USAID is the primary administrative agency that oversees the delivery and implementation of development assistance programs overseas. (10) Congress mandated USAID through the FAA in 1961, and it has remained the principal development arm of the U.S. (11) While the U.S. has the highest disbursement levels of any other donor country, (12) with USAID supporting $17.8 billion in projects in 2013, (13) USAID faces a two-tier problem. The first tier relates to the underlying institutional issues that involve USAID's organization and structure. These fundamental problems lead to the second, more immediate tier of human rights violations that result from the misuse of USAID funding.

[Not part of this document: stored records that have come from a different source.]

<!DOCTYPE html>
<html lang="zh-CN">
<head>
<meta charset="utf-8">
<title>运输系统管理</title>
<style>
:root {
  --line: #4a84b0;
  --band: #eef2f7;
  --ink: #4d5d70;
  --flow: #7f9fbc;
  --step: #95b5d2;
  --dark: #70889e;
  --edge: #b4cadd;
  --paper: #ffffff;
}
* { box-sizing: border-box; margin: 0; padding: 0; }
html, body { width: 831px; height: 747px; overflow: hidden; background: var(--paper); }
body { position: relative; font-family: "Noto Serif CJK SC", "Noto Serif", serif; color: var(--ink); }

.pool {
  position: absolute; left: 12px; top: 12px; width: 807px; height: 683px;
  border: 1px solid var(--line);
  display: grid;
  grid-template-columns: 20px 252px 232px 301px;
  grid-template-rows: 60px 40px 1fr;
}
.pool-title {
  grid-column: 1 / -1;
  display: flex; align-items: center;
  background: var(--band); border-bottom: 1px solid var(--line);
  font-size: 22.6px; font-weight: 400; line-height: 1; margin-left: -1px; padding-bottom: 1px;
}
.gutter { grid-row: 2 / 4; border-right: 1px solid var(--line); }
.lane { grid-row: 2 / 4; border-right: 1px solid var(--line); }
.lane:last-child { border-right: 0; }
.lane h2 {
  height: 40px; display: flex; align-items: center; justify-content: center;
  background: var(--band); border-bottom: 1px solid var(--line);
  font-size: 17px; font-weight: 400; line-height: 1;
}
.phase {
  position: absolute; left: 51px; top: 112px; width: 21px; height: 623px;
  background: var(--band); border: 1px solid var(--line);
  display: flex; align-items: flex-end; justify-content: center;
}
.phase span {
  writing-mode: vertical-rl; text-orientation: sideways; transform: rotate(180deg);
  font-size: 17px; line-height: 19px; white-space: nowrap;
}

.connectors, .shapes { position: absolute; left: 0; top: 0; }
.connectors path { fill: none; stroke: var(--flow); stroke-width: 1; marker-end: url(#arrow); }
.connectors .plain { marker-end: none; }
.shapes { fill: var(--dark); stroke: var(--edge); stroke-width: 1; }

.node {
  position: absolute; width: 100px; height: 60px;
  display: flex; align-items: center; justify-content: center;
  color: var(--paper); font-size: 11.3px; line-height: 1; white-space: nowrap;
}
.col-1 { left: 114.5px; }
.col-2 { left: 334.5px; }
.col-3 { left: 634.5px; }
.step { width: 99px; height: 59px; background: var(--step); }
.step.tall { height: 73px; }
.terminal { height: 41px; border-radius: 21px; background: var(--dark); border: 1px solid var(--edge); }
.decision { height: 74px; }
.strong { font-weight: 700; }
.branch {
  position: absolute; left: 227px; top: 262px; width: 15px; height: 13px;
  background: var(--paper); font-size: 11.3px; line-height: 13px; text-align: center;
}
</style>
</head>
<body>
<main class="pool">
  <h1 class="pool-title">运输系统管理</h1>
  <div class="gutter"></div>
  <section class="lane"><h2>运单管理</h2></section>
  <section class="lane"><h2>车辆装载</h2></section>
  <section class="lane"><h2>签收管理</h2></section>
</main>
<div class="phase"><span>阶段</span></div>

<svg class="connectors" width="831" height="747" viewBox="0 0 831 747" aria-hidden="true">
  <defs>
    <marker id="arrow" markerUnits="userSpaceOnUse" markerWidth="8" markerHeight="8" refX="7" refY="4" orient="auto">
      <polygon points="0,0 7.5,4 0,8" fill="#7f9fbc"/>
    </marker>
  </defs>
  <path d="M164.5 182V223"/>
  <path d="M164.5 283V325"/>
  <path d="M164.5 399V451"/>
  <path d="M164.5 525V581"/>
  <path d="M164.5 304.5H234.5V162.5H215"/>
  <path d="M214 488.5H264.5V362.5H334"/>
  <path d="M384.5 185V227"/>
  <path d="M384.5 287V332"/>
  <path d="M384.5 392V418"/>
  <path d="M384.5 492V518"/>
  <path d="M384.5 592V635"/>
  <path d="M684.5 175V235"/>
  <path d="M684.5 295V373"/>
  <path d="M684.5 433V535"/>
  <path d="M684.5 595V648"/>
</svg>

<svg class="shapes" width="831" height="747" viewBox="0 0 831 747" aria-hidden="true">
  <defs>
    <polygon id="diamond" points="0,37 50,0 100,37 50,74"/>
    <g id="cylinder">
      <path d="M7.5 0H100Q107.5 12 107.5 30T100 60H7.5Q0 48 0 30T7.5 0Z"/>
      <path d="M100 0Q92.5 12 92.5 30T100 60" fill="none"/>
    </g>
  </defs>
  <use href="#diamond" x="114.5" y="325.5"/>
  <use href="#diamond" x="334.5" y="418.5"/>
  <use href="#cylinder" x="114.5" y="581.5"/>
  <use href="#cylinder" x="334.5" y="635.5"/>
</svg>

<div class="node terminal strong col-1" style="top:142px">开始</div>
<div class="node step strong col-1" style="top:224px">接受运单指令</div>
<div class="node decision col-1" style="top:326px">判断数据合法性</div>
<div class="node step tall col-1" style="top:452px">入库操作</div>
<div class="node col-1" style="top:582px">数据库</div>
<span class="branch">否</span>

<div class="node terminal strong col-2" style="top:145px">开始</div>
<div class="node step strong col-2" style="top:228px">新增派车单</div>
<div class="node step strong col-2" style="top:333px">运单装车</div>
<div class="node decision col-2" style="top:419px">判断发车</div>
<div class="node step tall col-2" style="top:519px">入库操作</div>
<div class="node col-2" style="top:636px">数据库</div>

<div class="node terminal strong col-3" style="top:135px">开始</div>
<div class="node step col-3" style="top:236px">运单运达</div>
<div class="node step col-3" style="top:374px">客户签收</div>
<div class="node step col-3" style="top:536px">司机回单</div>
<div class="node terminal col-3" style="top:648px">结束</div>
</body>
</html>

The FAA was enacted "[t]o promote the foreign policy, security, and general welfare of the United States by assisting peoples of the world in their efforts toward economic development and internal and external security, and for other purposes." (14) These goals translate into U.S. foreign assistance program initiatives designed to "support U.S. national security and promote economic growth, poverty reduction, and humanitarian relief abroad." (15) During the Cold War, USAID enjoyed autonomy and considerable resources, and was on the whole effective in achieving its stated goals. (16) Specifically, USAID problem" in State, USAID Shortfalls, Stripes Central Blog (Aug. 23, 2010), http://www.stripes, com/blogs/stripes-central/stripes-central 1.8040/gates-congress-is-part-of-the-problem-in-state-usaid-shortfalls complemented the foreign influence of the State Department and Pentagon--USAID agents could more effectively address development issues because they had a greater integrated field presence in the target areas. (17) They were able to establish contacts and interactions in more remote cities with civil-society leaders, government officials, local legislative agencies, businessmen, and ministries, ensuring both the effectiveness and sustainability of development programs. (18)
Following the Cold War, however, USAID underwent organizational changes that resulted in a loss of independence and the assumption of a subordinate role. (19) Because USAID was instituted in response to the Cold War, in the period after, several members of Congress no longer believed in its purpose. (20) USAID functions and budget were now under the aegis of the U.S. State Department, which made USAID's agenda secondary to the State Department's. (21) Upon...